Stories require all kinds of shapes and sizes to exist. Some need the space of hundreds of pages, others only hundreds of words. Heather Palmer flirts with the latter in her debut chapbook, Mere Tragedies, and kicks some pretty good game.
In Mere Tragedies Palmer opens up small windows into the lives of various characters, allowing us to peer in only for a moment before slamming them shut. Each story –– most not much longer than a page, some shorter –– situate a reader in an instance; a snippet in fictional time.

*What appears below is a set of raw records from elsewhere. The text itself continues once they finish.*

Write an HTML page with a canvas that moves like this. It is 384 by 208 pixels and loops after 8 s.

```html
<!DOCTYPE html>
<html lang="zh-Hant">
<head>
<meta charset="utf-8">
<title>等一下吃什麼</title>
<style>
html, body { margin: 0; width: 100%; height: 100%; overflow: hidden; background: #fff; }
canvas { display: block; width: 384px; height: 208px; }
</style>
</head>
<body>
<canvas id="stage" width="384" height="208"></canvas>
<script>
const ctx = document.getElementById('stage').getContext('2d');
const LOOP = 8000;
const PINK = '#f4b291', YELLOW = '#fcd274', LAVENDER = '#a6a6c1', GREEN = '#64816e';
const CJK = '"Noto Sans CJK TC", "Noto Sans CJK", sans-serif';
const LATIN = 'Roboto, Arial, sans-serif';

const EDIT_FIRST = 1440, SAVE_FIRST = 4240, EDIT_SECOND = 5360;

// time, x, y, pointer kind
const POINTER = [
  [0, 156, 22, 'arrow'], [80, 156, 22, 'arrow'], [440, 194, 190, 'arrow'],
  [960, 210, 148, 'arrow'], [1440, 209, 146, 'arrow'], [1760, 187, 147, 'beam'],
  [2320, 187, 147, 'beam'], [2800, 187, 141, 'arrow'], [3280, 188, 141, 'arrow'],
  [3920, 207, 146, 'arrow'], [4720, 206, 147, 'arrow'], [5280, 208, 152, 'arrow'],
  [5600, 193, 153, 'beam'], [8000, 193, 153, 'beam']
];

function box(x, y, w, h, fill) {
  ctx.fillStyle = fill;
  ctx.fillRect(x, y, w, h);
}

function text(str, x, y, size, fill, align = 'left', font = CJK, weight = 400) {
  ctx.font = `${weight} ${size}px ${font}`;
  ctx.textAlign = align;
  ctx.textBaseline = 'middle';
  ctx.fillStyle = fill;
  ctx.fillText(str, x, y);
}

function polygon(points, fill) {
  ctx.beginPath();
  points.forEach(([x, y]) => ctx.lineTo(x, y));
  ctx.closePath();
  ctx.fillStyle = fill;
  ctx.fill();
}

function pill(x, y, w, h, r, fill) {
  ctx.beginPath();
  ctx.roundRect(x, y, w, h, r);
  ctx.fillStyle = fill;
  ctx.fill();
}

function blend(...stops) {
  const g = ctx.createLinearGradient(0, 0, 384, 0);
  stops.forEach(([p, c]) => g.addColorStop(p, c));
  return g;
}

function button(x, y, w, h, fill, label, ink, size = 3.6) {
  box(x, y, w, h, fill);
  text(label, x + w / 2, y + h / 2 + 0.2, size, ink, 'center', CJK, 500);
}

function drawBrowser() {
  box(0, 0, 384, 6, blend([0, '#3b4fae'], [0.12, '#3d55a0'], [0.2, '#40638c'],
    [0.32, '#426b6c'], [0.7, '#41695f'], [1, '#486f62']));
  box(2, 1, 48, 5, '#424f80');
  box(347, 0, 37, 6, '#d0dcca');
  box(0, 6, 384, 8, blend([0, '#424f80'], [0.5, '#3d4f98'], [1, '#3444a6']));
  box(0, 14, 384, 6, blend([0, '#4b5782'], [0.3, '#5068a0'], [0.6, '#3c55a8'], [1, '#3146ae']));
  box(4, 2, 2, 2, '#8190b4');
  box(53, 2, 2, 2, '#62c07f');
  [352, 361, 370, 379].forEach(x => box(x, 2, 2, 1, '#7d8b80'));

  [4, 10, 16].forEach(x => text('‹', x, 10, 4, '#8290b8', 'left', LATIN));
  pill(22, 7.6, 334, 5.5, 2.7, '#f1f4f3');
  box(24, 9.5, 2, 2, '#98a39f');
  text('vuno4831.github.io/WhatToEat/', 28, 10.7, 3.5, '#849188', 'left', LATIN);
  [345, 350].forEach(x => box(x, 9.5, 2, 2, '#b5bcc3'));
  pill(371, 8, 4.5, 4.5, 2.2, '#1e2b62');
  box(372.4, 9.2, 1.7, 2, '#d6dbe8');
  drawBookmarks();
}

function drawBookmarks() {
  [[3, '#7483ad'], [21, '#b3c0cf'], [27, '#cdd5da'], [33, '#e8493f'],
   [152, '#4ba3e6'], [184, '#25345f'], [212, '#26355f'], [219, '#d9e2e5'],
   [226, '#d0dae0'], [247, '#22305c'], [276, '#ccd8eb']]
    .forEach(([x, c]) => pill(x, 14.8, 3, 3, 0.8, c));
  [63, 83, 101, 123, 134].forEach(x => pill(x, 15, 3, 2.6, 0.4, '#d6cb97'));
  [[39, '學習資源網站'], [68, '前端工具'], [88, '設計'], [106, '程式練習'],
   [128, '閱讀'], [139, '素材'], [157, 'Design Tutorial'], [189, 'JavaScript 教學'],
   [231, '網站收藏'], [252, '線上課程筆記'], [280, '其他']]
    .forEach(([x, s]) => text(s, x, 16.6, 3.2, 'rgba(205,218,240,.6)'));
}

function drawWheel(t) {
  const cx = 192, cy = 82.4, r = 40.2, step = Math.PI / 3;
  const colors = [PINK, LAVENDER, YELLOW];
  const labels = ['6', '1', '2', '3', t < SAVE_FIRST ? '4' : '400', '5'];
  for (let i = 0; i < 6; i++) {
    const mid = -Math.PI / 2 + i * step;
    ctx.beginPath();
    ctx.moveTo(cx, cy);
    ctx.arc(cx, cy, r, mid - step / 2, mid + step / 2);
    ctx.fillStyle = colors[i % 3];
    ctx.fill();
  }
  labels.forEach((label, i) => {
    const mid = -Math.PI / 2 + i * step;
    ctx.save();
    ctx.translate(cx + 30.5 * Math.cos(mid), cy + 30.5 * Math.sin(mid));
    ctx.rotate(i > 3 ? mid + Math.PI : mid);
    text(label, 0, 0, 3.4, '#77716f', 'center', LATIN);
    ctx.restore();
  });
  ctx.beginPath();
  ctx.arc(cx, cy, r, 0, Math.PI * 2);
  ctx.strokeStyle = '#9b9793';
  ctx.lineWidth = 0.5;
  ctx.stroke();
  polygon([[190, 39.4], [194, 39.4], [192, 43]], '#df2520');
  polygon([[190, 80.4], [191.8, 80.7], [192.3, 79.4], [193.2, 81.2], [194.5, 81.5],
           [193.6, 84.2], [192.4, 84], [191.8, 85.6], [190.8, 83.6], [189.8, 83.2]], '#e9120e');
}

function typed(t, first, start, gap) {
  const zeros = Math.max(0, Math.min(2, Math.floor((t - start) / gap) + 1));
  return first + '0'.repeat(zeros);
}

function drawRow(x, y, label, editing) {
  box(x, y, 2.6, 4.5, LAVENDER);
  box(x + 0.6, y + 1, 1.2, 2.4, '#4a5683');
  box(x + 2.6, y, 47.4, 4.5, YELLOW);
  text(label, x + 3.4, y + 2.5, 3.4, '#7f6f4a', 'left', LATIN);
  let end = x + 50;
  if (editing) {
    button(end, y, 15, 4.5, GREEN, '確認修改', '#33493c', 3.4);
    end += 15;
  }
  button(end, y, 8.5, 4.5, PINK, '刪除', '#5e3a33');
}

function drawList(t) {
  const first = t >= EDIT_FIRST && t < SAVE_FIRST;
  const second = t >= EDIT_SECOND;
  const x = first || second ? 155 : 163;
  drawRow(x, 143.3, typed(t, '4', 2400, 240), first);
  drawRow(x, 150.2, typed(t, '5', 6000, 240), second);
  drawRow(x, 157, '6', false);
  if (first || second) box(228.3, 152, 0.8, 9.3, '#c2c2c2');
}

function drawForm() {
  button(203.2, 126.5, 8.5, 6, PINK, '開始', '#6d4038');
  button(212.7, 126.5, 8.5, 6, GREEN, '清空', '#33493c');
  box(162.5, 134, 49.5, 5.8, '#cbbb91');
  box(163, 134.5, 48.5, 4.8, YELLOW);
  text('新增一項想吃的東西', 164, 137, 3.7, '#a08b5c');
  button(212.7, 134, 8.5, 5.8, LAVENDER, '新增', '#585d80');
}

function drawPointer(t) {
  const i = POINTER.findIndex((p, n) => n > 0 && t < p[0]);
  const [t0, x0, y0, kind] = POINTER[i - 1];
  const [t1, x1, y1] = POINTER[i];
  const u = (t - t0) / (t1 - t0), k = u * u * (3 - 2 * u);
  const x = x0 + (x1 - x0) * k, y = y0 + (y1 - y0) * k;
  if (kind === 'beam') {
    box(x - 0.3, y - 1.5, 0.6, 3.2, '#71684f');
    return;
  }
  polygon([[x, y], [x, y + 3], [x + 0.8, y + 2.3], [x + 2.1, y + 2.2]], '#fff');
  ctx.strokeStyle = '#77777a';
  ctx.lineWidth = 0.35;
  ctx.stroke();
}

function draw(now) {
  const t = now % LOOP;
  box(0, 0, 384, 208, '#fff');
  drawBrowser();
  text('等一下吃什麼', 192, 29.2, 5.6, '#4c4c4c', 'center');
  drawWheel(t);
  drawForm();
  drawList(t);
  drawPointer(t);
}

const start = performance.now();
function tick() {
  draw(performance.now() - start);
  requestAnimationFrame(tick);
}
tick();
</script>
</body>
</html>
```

Some of these snippets are heavy, such as the one involving a man overcome with shame. Shame in the form of knick-knacks like candy wrappers and unflattering elementary school pictures he hides daily under his mattress. Shame that pains his reflection with blemishes, “he’s blue-black and when he looks at himself he thinks of a bruise.” And with tact, Palmer’s words project this mans shame off the page, allowing us to connect on a human level –– it’s no secret that every one has something they are ashamed of.
Others simply exhibit Palmer’s gift for portraying seemingly mundane things like daily routines, in an interesting way. Routines like tying a shoe. A simple enough act that Palmer’s writing turns vivid using abrupt stand-alone images.
Chan puts his shoes on first thing. Before he brushes his teeth, before he combs his hair, before he slurps down a bowl of cereal, he ties right over left lace and pulls heel snug into sole. The house, he is aware, is filthy from his feet.
At night, the last thing he undresses are the shoes.
While in bed he wiggles toes and rocks heels back and forth. He feels free.
Then there are those that exhibit the power in the unsaid, the seven eighths of the iceberg all those fiction handbooks and creative writing professors talk about. One small story involving a girls self image subtly hide feelings of inadequacy and anxiety beneath the words themselves.
A boy and a girl sleep together at night. He curls up, wraps his limbs around her, although he is slightly smaller. He claims she is the most beautiful creature he has ever seen and she tries to believe him.
Her diet is water-based, mostly grapes and apples, and she pees twice a night even though she does not drink much water. The boy accuses her bladder. She defends it. He accepts insistence.
The culmination of these small stories is a picture of everyday life told from different perspectives.
The book is as small as the stories themselves (43 pages), and so one can look at it almost as a day. A day in the existence of different characters. What they see in a day, what they do in a day, what they feel in a day. And collecting all these experiences ground the ebb and flow of a day in life; a day where you may have feelings of inadequacy for a few moments, a day where you may think extra carefully about the dough you have been kneading everyday for years, a day where you have a crazy dream and analyze it before forgetting all about it a few hours later. And even though every activity, thought, dream or emotion is relatively mundane, it is still significant for some weird reason that’s hard to explain. Mere Tragedies is all about that weird significance, showing us how the mundane can sometimes add up and become quite compelling –– when told the right way.
Mere Tragedies by Heather Palmer
Published by Girls With Insurance